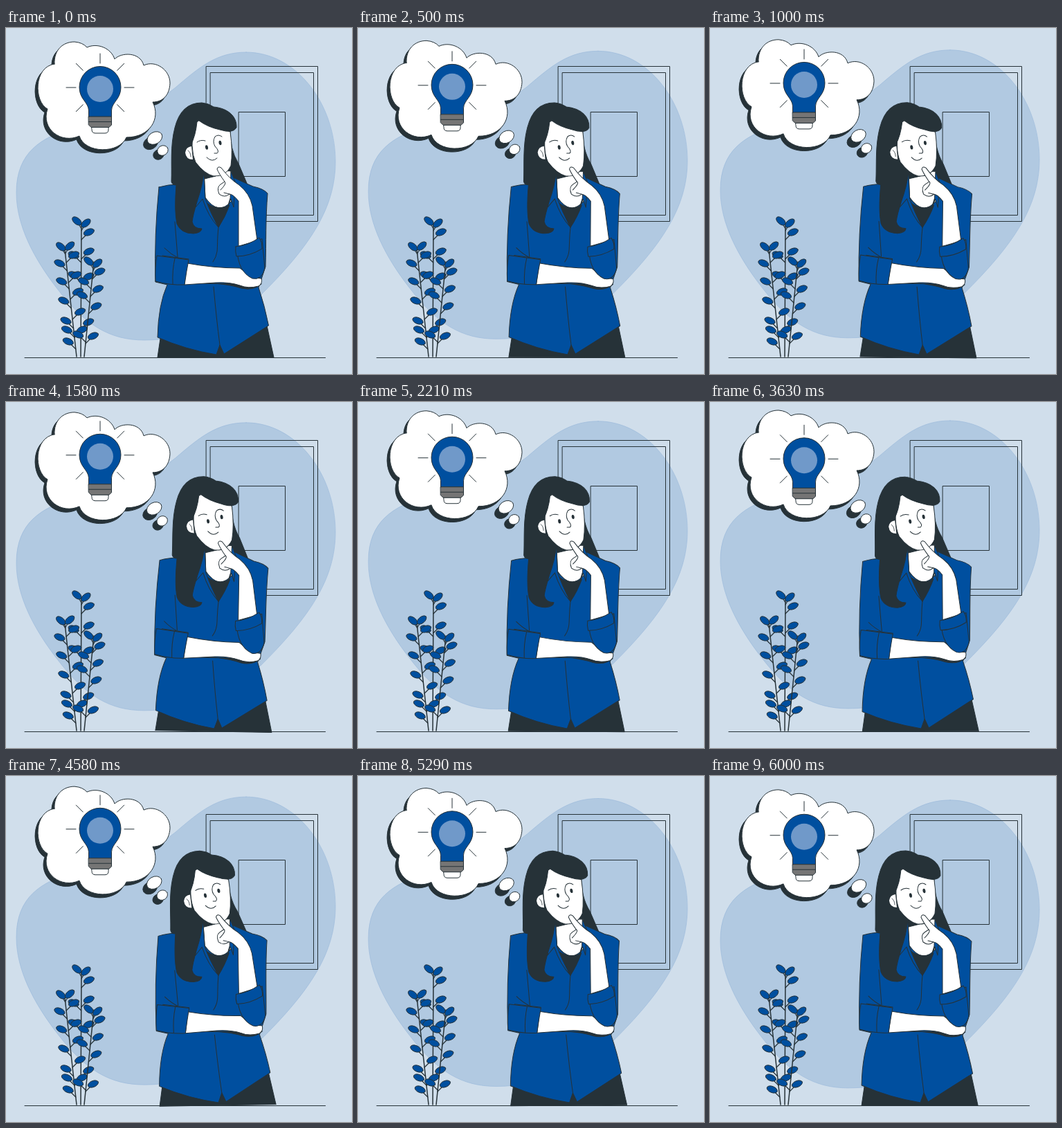
Recreate the animation shown at these times as an HTML page with a canvas. Size 500 by 500 pixels, loop 6.04 s.

```html
<!DOCTYPE html>
<html lang="en">
<head>
<meta charset="utf-8">
<title>Thinking of an idea</title>
<style>
html, body { margin: 0; width: 100%; height: 100%; overflow: hidden; background: #d0deeb; }
canvas { display: block; width: 500px; height: 500px; }
</style>
</head>
<body>
<canvas id="stage"></canvas>
<script>
const LOOP = 6040, STEPS = 144;
const BLUE = '#004f9f', DARK = '#263238', WHITE = '#fff', PALE = '#b1c9e1', GREY = '#757575';

const canvas = document.getElementById('stage');
const ctx = canvas.getContext('2d');
const ratio = window.devicePixelRatio || 1;
canvas.width = canvas.height = 500 * ratio;

function paint(path, fill, stroke = DARK, width = 1) {
  if (fill) { ctx.fillStyle = fill; ctx.fill(path); }
  if (stroke) { ctx.strokeStyle = stroke; ctx.lineWidth = width; ctx.stroke(path); }
}
const shape = (d, fill, stroke, width) => paint(new Path2D(d), fill, stroke, width);
const line = (d, width) => shape(d, null, DARK, width);

function oval(x, y, rx, ry, deg, fill, stroke) {
  const p = new Path2D();
  p.ellipse(x, y, rx, ry, deg * Math.PI / 180, 0, 7);
  paint(p, fill, stroke);
}

function moved(dx, dy, draw) {
  ctx.save();
  ctx.translate(dx, dy);
  draw();
  ctx.restore();
}

const blob = new Path2D(`M347 35C420 35 476 110 476 193C476 260 440 315 366 388
  C325 425 265 451 200 451C150 451 115 430 75 378C40 333 15 285 15 238
  C15 120 160 155 245 86C280 56 305 35 347 35Z`);

const cloud = new Path2D(`M70 52C69 32 82 20 99 20Q111 21 117 28C132 21 152 29 157 45
  C166 35 194 34 199 54C216 46 237 60 237 80C236 98 226 107 212 107
  C224 131 208 158 174 158C164 182 114 182 106 156C80 168 50 146 60 117
  C40 106 40 56 70 52Z`);

function picture() {
  ctx.strokeStyle = DARK;
  ctx.lineWidth = 1;
  ctx.strokeRect(289.5, 55.5, 161, 224);
  ctx.strokeRect(295.5, 64.5, 149, 206);
  ctx.strokeRect(336.5, 121.5, 67, 93);
}

function thought(lift) {
  moved(-4, lift + 5, () => paint(cloud, DARK));
  moved(0, lift, () => paint(cloud, WHITE));
  moved(lift * 0.15, lift, () => {
    oval(209, 166.5, 11, 8.5, -30, DARK);
    oval(215, 159, 11.5, 8.5, -30, WHITE);
    oval(220.5, 183, 8, 7, -30, DARK);
    oval(226.5, 177, 8, 7, -30, WHITE);
  });
}

function bulb() {
  for (let i = 0; i < 7; i++) {
    const a = (i + 3) * Math.PI / 4, c = Math.cos(a), s = Math.sin(a);
    line(`M${136 + 35 * c} ${86 + 35 * s}L${136 + 49 * c} ${86 + 49 * s}`);
  }
  shape('M124 143H148V147Q148 152 143 152H129Q124 152 124 147Z', WHITE);
  shape('M119.5 128V119C119 107 106 103 106 85.5A30 30 0 0 1 166 85.5C166 103 153 107 152.5 119V128Z', BLUE);
  oval(136, 88, 19, 19, 0, '#7099c9', null);
  shape('M119.5 128H152.5V140L149 143.5H123L119.5 140ZM119.5 135.5H152.5', GREY);
}

// Stems lean from the foot to the tip; leaves sit at the given heights
const stems = [
  { foot: 108, tip: 109, top: 282, left: [279, 328, 357], right: [282, 295, 323, 359, 425] },
  { foot: 102, tip: 85, top: 320, left: [316, 340, 366, 394, 423, 436, 453], right: [315, 328, 357, 381, 410, 436] },
  { foot: 113, tip: 127, top: 338, left: [337, 366, 386, 443], right: [340, 352, 377, 402, 445] }
];

function plant() {
  for (const { foot, tip, top, left, right } of stems) {
    const stemX = y => foot + (tip - foot) * Math.min(1, (475 - y) / (475 - top));
    line(`M${foot} 475L${tip} ${top}`, 1.5);
    const leaf = side => y => {
      const sx = stemX(y + 11), nearTop = y < top + 4;
      const x = sx + side * (nearTop ? 6.5 : 11);
      line(`M${sx} ${y + 11}L${x} ${y}`, 1.2);
      oval(x, y, 8, 4.5, -side * (nearTop ? 40 : 22), BLUE);
    };
    left.forEach(leaf(-1));
    right.forEach(leaf(1));
  }
}

function clothes() {
  shape('M225 435L219 476H387L377 430Z', DARK);
  shape(`M221 230Q235 226 248 226L280 216L324 214L357 229Q372 232 378 239
    C375 275 376 310 375 345L365 375Q374 402 379.5 430L315 471L309 458L304 472
    Q260 465 219 447Q220 400 233 371L216 367Q214 300 221 230Z`, BLUE);
  shape('M286 207L288 245Q307 272 326 250V207Z', WHITE);
  shape('M285 206L303 214L287 218Z', DARK);
  shape('M290 253Q307 265 323 256Q317 273 307 288Q298 275 290 253Z', DARK);
  shape('M286 210L279 217L274 259L284 247Q292 272 307 288Q294 264 288 246Z', BLUE);
  shape('M325 207L331 222L329 259L325 247Q317 270 307 288Q318 268 324 246Z', BLUE);
  line('M307 288C305 306 306 315 305 323Q304 331 299 338M300 374Q304 420 309 458M244 280L248 331');
  line('M229 318Q238 327 250 333M226 329L264 334');
}

function arms() {
  shape('M253 369Q310 366 340 376Q358 380 369 370Z', DARK);
  shape(`M262 340Q300 347 338 347L352 358Q360 362 369 362Q371 369 365 373
    Q350 377 338 372Q323 367 303 368L258 371Z`, WHITE);
  shape('M216 366Q215 345 218 329L264 335Q261 350 258 371Q237 372 216 366Z', BLUE);
  line('M244 333Q240 350 241 370');
  shape('M334 320Q335 352 356 362Q370 365 374 347L370 305Z', BLUE);
  shape(`M336 315V250Q328 240 323 240Q316 246 308 240Q304 230 310 226L316 222
    Q308 211 305 204Q306 199 311 202Q323 218 337 227Q352 239 356 257L363 307Z`, WHITE);
  line('M316 222Q320 224 310 234M323 240L315 238');
  shape('M332 316Q350 314 366 303Q371 310 370 319Q352 330 333 330Q331 323 332 316Z', BLUE);
}

function head() {
  shape(`M272 137Q265 175 274 194Q287 211 300 214Q318 215 325 199Q328 178 324 150L278 128Z`, WHITE);
  shape(`M276 136Q274 156 267 169Q258 182 270 187Q275 203 286 208
    Q284 228 276 251Q270 271 269 280Q271 290 283 290Q282 296 271 297Q253 297 247 283
    Q243 264 246 227Q240 227 239 222C240 198 237 171 244 144Q253 108 283 108
    Q293 109 300 114C321 116 334 128 333 144Q328 153 309 147Q291 143 279 134Z`, DARK);
  shape('M268 171Q260 172 259 180Q260 190 270 190Z', WHITE, null);
  line('M263 177Q267 180 267 186', 0.8);
  oval(290, 172.5, 2, 3.2, -8, DARK, null);
  oval(309.5, 166, 2, 3.2, -8, DARK, null);
  line('M276 165Q281 161 288 163M312 157Q307 153 302 157Q298 164 302 171Q309 178 305 181H301M290 187Q298 195 305 188');
}

function woman(angle) {
  ctx.save();
  ctx.translate(301, 292);
  ctx.rotate(angle * Math.PI / 180);
  ctx.translate(-301, -292);
  shape('M270 125L324 145Q323 175 336 196L350 229L320 214H285L262 190Z', DARK);
  clothes();
  head();
  arms();
  ctx.restore();
}

// Linear rise and fall: 0 -> 1 -> 0 over one unit
const wave = u => 1 - Math.abs(1 - 2 * (u - Math.floor(u)));

function draw(now) {
  const u = Math.floor((now % LOOP + 4) * STEPS / LOOP) / STEPS;
  ctx.setTransform(ratio, 0, 0, ratio, 0, 0);
  ctx.lineJoin = ctx.lineCap = 'round';
  ctx.fillStyle = '#d0deeb';
  ctx.fillRect(0, 0, 500, 500);
  const lift = -10 * wave(u);
  moved(0, lift, () => paint(blob, PALE, '#9dbbdc', 0.7));
  picture();
  line('M27 476.5H461.5');
  plant();
  thought(lift);
  moved(0, -9.5 * wave(2 * u), bulb);
  woman(2 * wave(u + 0.25) - 1);
}

const start = performance.now();
function tick() {
  draw(performance.now() - start);
  requestAnimationFrame(tick);
}
tick();
</script>
</body>
</html>
```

********

* _WHAT YOU WILL DO_
Search the listing for the word "cloud", and copy every line in which it is found.

* _WRITTEN ANSWER_
const cloud = new Path2D(`M70 52C69 32 82 20 99 20Q111 21 117 28C132 21 152 29 157 45
  moved(-4, lift + 5, () => paint(cloud, DARK));
  moved(0, lift, () => paint(cloud, WHITE));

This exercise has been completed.